From Europe to Asia, leading nations are looking to take a leadership position in the next generation of mobile technologies – collectively referred to as “5G”.

Funding research, signing Memoranda of Understanding, and using sports venues to create a platform for national champions, these countries understand that 5G will be an important technology. Each of them wants their economies to be play a leading role in the supply chain.

Here in the US, the fervor for 5G is equally strong, but there is a decidedly more straightforward and pragmatic approach. As highlighted today, in a major speech given by FCC Chairman Tom Wheeler at the National Press Club, the government’s contribution to 5G is to make significant amounts of radio spectrum available for new 5G technologies, a simple but highly impactful approach to fostering 5G innovation in the United States.
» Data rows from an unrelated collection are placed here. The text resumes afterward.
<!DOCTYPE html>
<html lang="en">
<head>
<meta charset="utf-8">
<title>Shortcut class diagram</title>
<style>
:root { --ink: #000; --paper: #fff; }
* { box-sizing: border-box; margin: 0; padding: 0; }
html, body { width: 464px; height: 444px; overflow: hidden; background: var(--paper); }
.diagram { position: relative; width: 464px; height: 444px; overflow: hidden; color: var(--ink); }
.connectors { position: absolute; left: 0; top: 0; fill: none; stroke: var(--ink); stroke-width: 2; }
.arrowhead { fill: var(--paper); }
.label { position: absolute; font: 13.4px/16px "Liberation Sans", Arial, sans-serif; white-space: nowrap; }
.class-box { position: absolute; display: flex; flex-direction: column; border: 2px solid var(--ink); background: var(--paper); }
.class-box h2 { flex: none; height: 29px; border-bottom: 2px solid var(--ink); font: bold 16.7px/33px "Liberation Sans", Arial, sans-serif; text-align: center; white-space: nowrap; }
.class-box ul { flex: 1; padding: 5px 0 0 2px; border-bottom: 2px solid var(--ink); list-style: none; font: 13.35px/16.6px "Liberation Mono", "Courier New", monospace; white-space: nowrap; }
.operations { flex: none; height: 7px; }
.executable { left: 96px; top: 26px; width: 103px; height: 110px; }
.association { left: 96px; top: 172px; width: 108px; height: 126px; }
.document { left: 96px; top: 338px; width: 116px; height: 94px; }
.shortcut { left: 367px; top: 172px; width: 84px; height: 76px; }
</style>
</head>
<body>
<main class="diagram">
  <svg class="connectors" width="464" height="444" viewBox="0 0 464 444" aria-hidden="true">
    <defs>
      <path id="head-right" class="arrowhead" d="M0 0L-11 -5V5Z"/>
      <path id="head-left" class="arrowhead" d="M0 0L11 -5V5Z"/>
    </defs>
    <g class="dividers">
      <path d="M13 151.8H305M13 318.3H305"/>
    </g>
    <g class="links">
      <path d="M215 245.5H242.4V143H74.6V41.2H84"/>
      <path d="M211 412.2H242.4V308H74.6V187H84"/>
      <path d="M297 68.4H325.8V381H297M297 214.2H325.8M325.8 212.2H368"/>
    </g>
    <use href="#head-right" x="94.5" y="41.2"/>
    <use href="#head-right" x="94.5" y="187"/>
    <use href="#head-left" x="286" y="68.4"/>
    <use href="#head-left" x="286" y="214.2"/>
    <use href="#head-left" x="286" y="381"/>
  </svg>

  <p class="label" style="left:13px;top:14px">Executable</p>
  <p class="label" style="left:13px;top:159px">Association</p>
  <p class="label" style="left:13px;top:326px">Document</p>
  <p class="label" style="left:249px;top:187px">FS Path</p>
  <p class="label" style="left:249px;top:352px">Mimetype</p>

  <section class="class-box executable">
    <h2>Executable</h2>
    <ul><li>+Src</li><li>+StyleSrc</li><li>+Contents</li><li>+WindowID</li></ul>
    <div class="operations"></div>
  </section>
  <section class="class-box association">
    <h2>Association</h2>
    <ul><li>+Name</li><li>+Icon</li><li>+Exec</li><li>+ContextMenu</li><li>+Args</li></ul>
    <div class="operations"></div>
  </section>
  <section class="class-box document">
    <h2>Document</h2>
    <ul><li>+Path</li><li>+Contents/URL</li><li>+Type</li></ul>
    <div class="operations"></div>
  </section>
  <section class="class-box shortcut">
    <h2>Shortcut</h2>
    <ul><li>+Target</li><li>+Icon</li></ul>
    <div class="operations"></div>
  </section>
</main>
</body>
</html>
And the FCC Chairman is hoping other countries take note:

Unlike some countries, we do not believe we should spend the next couple of years studying what 5G should be, how it should operate, and how to allocate spectrum, based on those assumptions…. Turning innovators loose is far preferable to expecting committees and regulators to define the future. We won’t wait for the standards to be first developed in the sometimes arduous standards-setting process or in a government-led activity. Instead, we will make ample spectrum available and then rely on a private sector-led process for producing technical standards best suited for those frequencies and use cases.

That is exactly what the FCC did when it decided to take a leadership role in the development of 4G, and it is following the same playbook with 5G.

Except this time the FCC is moving faster. Its plan to allocate thousands of megahertz of millimeter wave spectrum at 28 GHz, 37 GHz and 39 GHz for licensed use, and at 64-71 GHz for unlicensed use will have moved from proposal stage to decision in nine short months.

So what do we hope 5G will be and why will it be better than 4G? Well, for starters, 4G is a “one size fits all” broadband access technology. 5G will be an infinitely more flexible set of capabilities that will support everything from low latency, low bandwidth applications to anticipated bandwidth-intensive activities such as virtual reality. In short, the future of wireless is 5G, and with the FCC’s action next month, the US will play a key role in its development.